This may sound just a bit backwards thus far... We're cutting out the background, right? Why are we selecting what we want to keep in the picture? Because for me, it's always been easier to select the subject(s) rather than the background. That is simply my personal preference. And after all the selecting is said & done, we then go to the "select" tab and "deselect" (or Apple + D if you like the shortcuts) then simply delete your background.

Backgrounds can also simply be blurred...
Use the lasso to select the couple, deselect for the background then Gaussian blur to your liking.

There is another trick to editing backgrounds of photos, and that is by selecting & Gaussian blurring them to your liking, or simply cloning small pieces out. A few photos above & below show what pictures look like when these techniques are used.

Some photos are so versatile that almost anything can be done to them...
Background selected & Gaussian blurred and the photo was brightened by using levels.
The eyes were also popped by using the magnetic lasso to select just the eye and sharpening with the unsharp mask tool.
The photo was cropped, then taken a step further by replacing the background - no green screen needed!

The most important thing when replacing a background is to take your time. At first it can be quite tricky - and frustrating. It seems especially hard if you only have a lap top touch pad... But don't worry! You'll get the hang of it relatively quickly. I still only have a touch pad - no mouse, so don't think it takes any special equipment other than a steady hand to get a similar effect of these pictures.

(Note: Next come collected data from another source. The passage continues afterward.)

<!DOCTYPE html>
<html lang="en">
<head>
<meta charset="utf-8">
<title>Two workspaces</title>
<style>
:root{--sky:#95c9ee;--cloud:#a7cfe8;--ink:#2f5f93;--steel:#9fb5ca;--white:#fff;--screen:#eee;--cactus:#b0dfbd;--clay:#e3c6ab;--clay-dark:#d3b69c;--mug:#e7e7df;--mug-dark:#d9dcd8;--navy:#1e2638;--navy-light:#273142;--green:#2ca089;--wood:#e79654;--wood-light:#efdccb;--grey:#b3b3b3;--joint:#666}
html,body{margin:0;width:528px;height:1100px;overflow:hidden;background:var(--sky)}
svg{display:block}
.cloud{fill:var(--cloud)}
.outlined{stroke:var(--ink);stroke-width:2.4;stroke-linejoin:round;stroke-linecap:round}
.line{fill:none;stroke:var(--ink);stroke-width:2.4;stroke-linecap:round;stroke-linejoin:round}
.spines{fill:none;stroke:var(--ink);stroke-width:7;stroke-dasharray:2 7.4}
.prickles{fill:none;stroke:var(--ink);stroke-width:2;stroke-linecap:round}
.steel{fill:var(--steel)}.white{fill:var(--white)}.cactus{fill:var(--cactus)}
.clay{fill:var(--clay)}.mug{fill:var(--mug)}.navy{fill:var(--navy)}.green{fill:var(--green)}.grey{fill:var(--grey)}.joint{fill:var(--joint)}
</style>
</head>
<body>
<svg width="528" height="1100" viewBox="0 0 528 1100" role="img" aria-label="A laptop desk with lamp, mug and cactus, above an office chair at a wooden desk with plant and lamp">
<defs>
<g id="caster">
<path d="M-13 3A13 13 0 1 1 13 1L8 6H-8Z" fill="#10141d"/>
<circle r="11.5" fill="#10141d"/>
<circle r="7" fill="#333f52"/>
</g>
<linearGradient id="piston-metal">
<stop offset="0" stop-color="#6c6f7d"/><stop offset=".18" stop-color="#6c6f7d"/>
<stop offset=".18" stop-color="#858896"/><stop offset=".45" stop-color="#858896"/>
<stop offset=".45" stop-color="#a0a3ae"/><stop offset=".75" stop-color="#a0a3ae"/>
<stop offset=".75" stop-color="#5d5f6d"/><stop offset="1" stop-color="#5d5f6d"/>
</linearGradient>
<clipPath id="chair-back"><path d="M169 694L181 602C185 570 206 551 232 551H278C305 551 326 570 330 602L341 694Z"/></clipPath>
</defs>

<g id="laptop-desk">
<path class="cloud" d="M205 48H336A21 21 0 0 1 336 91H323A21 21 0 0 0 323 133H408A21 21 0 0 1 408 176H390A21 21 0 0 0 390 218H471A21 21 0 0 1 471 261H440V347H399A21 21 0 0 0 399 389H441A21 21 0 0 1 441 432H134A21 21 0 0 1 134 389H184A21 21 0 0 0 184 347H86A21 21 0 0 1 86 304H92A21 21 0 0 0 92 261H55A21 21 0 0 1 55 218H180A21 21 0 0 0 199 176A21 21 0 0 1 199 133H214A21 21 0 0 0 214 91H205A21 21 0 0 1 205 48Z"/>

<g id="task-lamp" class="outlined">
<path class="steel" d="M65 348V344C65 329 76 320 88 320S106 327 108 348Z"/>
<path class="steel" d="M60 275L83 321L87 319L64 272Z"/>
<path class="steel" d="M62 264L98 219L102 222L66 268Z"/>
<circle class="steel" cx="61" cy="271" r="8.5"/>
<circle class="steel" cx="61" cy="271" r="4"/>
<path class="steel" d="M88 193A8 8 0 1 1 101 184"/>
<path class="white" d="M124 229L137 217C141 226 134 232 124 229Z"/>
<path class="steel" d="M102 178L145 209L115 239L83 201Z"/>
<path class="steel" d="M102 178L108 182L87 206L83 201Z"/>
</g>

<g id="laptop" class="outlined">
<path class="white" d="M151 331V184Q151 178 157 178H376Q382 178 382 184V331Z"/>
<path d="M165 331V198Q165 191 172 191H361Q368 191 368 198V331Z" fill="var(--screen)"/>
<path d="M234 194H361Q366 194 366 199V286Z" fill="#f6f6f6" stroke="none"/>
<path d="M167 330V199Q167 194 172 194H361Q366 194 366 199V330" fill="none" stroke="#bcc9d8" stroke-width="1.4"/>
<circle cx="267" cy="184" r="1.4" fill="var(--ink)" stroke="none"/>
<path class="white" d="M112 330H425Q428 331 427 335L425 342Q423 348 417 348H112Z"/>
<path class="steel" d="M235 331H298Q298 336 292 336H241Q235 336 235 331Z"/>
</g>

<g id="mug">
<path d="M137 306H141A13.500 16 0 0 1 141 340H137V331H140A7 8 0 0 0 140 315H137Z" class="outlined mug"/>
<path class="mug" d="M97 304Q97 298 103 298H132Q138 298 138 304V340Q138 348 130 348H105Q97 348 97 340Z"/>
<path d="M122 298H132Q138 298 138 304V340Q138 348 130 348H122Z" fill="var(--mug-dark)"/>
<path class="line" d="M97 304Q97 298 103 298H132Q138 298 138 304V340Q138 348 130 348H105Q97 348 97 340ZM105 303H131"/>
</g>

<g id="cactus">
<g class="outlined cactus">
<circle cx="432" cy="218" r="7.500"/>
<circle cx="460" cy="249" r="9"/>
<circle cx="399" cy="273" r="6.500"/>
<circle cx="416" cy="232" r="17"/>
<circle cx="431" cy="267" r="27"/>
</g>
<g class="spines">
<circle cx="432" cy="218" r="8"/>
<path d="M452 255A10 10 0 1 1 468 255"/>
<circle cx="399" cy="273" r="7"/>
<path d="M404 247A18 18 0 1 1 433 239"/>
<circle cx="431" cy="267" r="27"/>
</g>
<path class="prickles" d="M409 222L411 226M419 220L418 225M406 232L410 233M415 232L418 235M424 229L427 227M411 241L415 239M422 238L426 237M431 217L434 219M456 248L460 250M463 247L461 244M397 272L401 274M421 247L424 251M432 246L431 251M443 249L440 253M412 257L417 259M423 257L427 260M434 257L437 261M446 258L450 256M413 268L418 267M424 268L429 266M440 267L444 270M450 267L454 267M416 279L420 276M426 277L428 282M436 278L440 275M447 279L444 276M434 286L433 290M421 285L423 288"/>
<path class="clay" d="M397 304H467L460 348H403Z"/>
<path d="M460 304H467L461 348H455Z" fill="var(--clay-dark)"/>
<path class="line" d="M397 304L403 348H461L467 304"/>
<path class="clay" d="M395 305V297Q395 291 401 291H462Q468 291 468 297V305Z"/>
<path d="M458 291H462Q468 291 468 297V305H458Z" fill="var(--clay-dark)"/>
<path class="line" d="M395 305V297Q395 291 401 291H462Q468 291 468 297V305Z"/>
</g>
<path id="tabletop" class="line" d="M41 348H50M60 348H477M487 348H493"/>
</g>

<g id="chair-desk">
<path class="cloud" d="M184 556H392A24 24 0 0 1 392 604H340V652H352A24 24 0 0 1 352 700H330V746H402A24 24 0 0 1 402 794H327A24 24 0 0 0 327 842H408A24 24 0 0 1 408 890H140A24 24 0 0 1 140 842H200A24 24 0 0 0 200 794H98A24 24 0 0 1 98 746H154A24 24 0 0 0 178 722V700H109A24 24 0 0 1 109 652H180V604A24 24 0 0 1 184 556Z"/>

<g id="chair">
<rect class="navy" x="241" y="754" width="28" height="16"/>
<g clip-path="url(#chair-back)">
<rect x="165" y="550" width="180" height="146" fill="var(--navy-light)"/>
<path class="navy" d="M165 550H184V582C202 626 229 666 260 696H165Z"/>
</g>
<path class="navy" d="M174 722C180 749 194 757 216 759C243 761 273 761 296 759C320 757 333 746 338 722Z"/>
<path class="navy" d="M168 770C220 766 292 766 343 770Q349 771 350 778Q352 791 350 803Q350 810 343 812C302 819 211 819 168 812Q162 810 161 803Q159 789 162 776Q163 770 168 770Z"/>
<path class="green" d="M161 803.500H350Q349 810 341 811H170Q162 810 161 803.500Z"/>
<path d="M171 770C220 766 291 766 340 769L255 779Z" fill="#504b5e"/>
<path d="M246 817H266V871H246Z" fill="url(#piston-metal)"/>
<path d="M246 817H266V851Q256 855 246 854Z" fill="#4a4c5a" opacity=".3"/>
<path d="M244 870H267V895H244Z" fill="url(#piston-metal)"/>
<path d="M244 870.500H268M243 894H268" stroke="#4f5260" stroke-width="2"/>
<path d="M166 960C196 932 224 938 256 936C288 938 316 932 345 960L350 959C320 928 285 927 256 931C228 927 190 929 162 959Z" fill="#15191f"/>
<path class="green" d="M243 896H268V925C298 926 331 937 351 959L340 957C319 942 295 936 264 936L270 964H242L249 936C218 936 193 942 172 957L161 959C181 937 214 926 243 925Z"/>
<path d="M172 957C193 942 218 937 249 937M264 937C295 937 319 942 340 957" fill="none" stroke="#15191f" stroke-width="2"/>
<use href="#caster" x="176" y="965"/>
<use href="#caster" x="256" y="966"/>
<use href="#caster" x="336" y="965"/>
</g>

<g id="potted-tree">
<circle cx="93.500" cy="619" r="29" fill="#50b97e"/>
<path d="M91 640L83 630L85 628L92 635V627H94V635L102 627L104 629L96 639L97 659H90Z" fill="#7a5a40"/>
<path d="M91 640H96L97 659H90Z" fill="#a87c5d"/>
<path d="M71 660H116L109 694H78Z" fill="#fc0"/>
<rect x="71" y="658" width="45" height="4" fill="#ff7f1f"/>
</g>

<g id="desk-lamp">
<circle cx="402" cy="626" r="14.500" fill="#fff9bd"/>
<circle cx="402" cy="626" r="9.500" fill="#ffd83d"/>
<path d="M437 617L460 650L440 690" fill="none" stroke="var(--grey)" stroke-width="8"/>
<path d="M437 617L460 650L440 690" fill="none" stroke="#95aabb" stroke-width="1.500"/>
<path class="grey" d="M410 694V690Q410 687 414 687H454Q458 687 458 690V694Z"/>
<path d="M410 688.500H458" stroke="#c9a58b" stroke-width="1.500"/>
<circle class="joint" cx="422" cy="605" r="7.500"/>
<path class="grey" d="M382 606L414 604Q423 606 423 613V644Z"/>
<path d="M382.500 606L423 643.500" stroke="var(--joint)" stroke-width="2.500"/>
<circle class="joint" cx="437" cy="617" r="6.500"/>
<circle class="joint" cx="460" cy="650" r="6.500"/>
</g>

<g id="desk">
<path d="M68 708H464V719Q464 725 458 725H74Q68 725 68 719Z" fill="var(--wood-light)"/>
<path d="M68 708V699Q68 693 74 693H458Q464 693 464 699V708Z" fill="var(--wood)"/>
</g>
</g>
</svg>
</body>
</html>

This is a great technique for getting rid of a busy background...
A really great photo after a few simple edits.
It was cropped, brightened with levels, background selected & Gaussian blurred.

Finally, don't be afraid to combine techniques you've already learned with the new stuff... You should still correct the brightness & color of your photo by manually adjusting the levels in Photoshop. You can also still get rid of the shadows by using the clone tool - you can even extend parts of clothing or add hair with the clone tool.

Cloning out the background - among other edits...
Makes a professional shot look even more so.

Don't hesitate to let me know if you have any questions about replacing or fixing backgrounds. If there's something you just can't seem to get yourself, send it to me & let me have a crack at it. I'm always more than glad to help in any way I possibly can.

I hope this information has been useful, and please let me know if there's anything you'd like to learn more about. Whether it be Photoshop or any other aspect of picture editing, I'd love to know what you want to know!

5 comments:

Randall said...

Great tutorial! Thanks.

Nan said...

wow, can I just down load all that information from YOUR brain and plug it in and upload it to MINE?


This was very interesting and infomative, but now my head is spinning, I can't focus! [my mind is out of focus like so many of my pictures are!]

Dana said...

Great instructions! I find Photoshop very intimidating! So much stuff!! I will try these tips, though! Thanks!

Onion said...

Wow! The effect is amazing. I'm a photoshop lover (: Great stuffs.

Green Screen backdrops said...

Love the idea of replacing background. it enhances the photos more.